(Document images with source code)
----

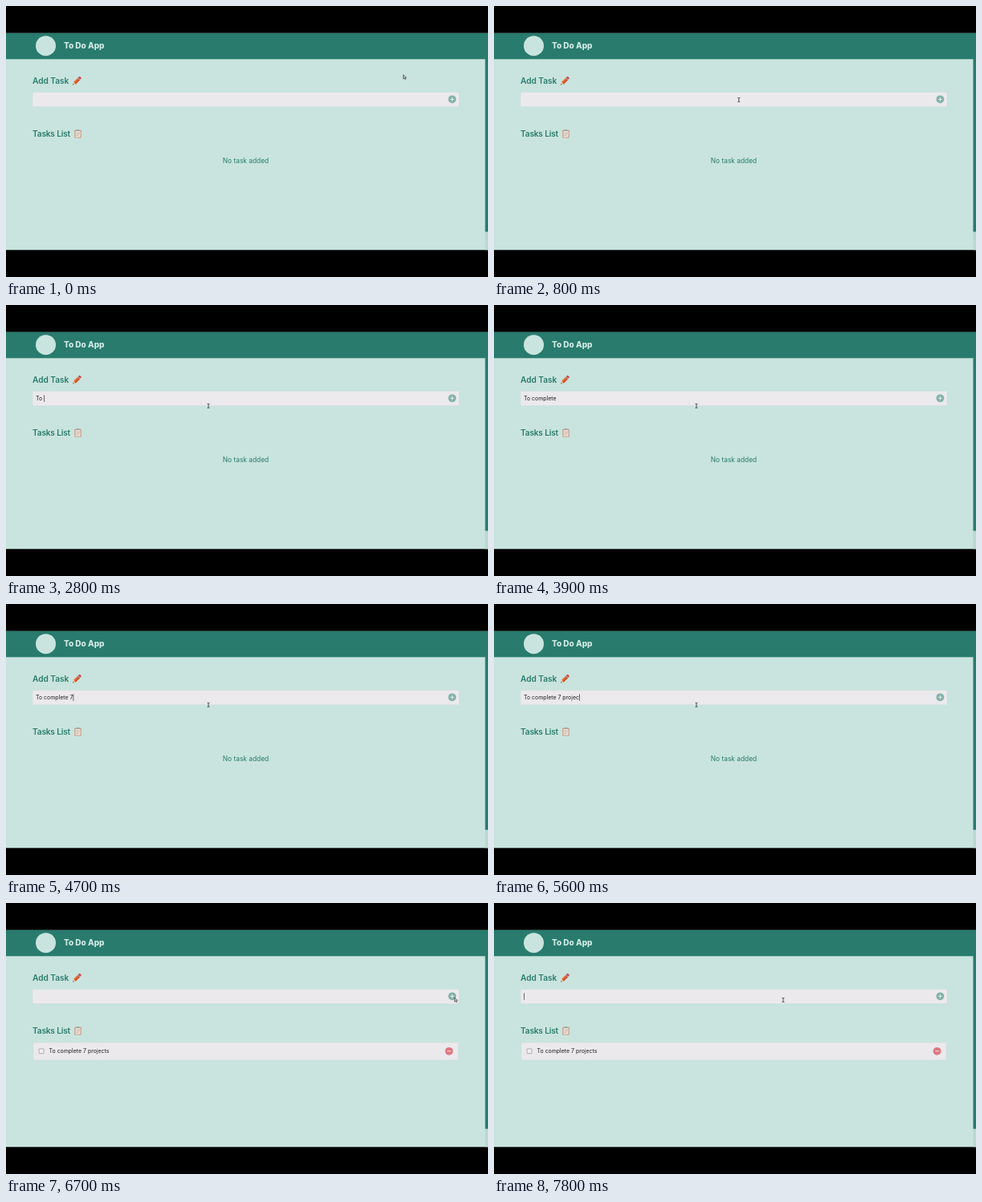
Recreate the animation shown at these times as an HTML page. Size 600 by 338 pixels, loop 8 s.

```html
<!DOCTYPE html>
<html lang="en">
<head>
<meta charset="utf-8">
<title>Task list</title>
<style>
  html, body { margin: 0; width: 100%; height: 100%; overflow: hidden; background: #000; }
  svg { display: block; width: 600px; height: 338px; }
  text { font-family: Inter, "Open Sans", sans-serif; white-space: pre; }
  .head { font-size: 10.1px; font-weight: 600; fill: #287b6d; }
  .task { font-size: 6.95px; fill: #222; }
  .field { fill: #ebe9eb; stroke: #b5d0ca; stroke-opacity: .35; stroke-width: .6; }
</style>
</head>
<body>
<svg viewBox="0 0 600 338">
  <rect width="600" height="338" fill="#000"/>
  <rect y="33.8" width="600" height="270.5" fill="#c9e4de"/>
  <rect y="66" width="596.5" height="1" fill="#287b6d" opacity=".12"/>
  <rect y="33.8" width="600" height="32.4" fill="#287b6d"/>
  <rect x="596.5" y="66" width="3.5" height="238.3" fill="#b9d8d1"/>
  <rect x="596.5" y="66" width="3.5" height="215.6" fill="#287b6d"/>

  <circle cx="49.5" cy="49.7" r="12.5" fill="#c9e4de"/>
  <text x="72" y="53.3" font-size="10" font-weight="800" fill="#d3ebe6">To Do App</text>

  <text class="head" x="33" y="96.8">Add Task</text>
  <g transform="translate(83.2 98.4) rotate(-45)">
    <path d="M0 0L3.2-1.8V1.8Z" fill="#e8bd94"/>
    <path d="M0 0L1.3-.7V.7Z" fill="#493b38"/>
    <rect x="3.2" y="-1.8" width="8" height="3.6" fill="#e8642f"/>
    <rect x="3.2" y=".5" width="8" height="1.3" fill="#c94b29"/>
    <rect x="10.1" y="-1.8" width="1" height="3.6" fill="#9bb0b0"/>
    <rect x="11.1" y="-1.8" width="2.6" height="3.6" rx="1" fill="#cf4150"/>
  </g>

  <rect class="field" x="33" y="107.5" width="531" height="18.2" rx="1.5"/>
  <text id="entry" class="task" x="37" y="118.9"></text>
  <rect id="caret" y="112.3" width=".7" height="8.5" fill="#333"/>
  <circle cx="555.4" cy="116.3" r="4.9" fill="#80b2a8"/>
  <path d="M552.9 116.3h5M555.4 113.8v5" stroke="#e4ebe9"/>

  <text class="head" x="33" y="162.9" letter-spacing="-.16">Tasks List</text>
  <rect x="85.3" y="154.8" width="8.4" height="9.8" rx=".9" fill="#c6937a"/>
  <rect x="86.3" y="156" width="6.4" height="7.7" fill="#ebdfd6"/>
  <rect x="87.6" y="154.1" width="3.8" height="1.8" rx=".7" fill="#a3aba8"/>
  <path d="M87.3 158h4.4M87.3 159.8h4.4M87.3 161.6h3" stroke="#b99f96" stroke-width=".6"/>

  <text id="empty" x="298.5" y="195.7" text-anchor="middle" font-size="8.4" fill="#287b6d">No task added</text>
  <g id="item">
    <rect class="field" x="34" y="174" width="529" height="21.9" rx="2"/>
    <rect x="41.1" y="181.9" width="5.8" height="5.8" rx=".5" fill="#f3f2f3" stroke="#808080" stroke-width=".6"/>
    <text class="task" x="53.6" y="187.1">To complete 7 projects</text>
    <circle cx="551.6" cy="184.8" r="4.9" fill="#df7681"/>
    <path d="M549.1 184.8h5" stroke="#f0dfe2"/>
  </g>

  <path id="arrow" d="M0 0V5.1L1.2 4.1L2 5.9L2.9 5.5L2.1 3.8H3.7Z" fill="#d5d5d5" stroke="#222" stroke-width=".6" stroke-linejoin="round"/>
  <path id="beam" d="M-1.4-2.6Q0-2.6 0-2V2Q0 2.6-1.4 2.6M1.4-2.6Q0-2.6 0-2M0 2Q0 2.6 1.4 2.6" fill="none" stroke="#222" stroke-width=".8"/>
</svg>
<script>
const LOOP = 8000, STEP = 100;
const KEY_GAP = 80, BLINK = 220;
const FOCUS = 1550, BLUR = 6600, SUBMIT = 6700, REFOCUS = 7300;

// Each burst is typed at an even pace from its start time.
const bursts = [
  ["To", 2600], [" comp", 2750], ["lete", 3310], [" ", 3670],
  ["7", 4250], [" pro", 4950], ["jects", 5400]
];
const keys = bursts.flatMap(([text, at]) =>
  [...text].map((char, i) => ({ char, at: at + i * KEY_GAP })));

// Pointer moves, each easing out from where the last one ended.
const home = { x: 494.6, y: 85.7 };
const moves = [
  { from: 0, to: 1500, x: 252, y: 125.8 },
  { from: 5950, to: 6400, x: 578, y: 121 },
  { from: 6400, to: 6600, x: 558.4, y: 117.9 },
  { from: SUBMIT, to: REFOCUS, x: 360, y: 121 }
];

const el = id => document.getElementById(id);
const entry = el("entry"), caret = el("caret"), empty = el("empty"), item = el("item");
const arrow = el("arrow"), beam = el("beam");
const show = (node, on) => node.setAttribute("visibility", on ? "visible" : "hidden");
const easeOut = k => 1 - (1 - k) ** 2;

function pointerAt(t) {
  return moves.reduce((p, m) => {
    const k = easeOut(Math.min(1, Math.max(0, (t - m.from) / (m.to - m.from))));
    return { x: p.x + (m.x - p.x) * k, y: p.y + (m.y - p.y) * k };
  }, home);
}

// The caret restarts its blink at every key press or click.
function caretOn(t) {
  if (t < FOCUS || (t >= BLUR && t < REFOCUS)) return false;
  const resets = [FOCUS, REFOCUS, ...keys.map(k => k.at)];
  const last = Math.max(...resets.filter(at => at <= t));
  return Math.floor((t - last) / BLINK) % 2 === 0;
}

function draw(t) {
  const done = t >= SUBMIT;
  const text = done ? "" : keys.filter(k => k.at <= t).map(k => k.char).join("");
  entry.textContent = text;
  caret.setAttribute("x", 37.2 + (text ? entry.getComputedTextLength() : 0));
  show(caret, caretOn(t));
  show(empty, !done);
  show(item, done);

  const { x, y } = pointerAt(t);
  const inField = x > 33 && x < 549 && y > 107.5 && y < 126;
  show(beam, inField);
  show(arrow, !inField);
  for (const c of [beam, arrow]) c.setAttribute("transform", `translate(${x} ${y})`);
}

const start = performance.now();
function tick() {
  const t = (performance.now() - start) % LOOP;
  draw(Math.floor(t / STEP) * STEP);
  requestAnimationFrame(tick);
}
tick();
</script>
</body>
</html>
```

----

> **INSTRUCTIONS FOR THE TASK**:
Give the number of lines in the entries that contain the word "class", without any other words.

> **EXERCISE RESULT**:
6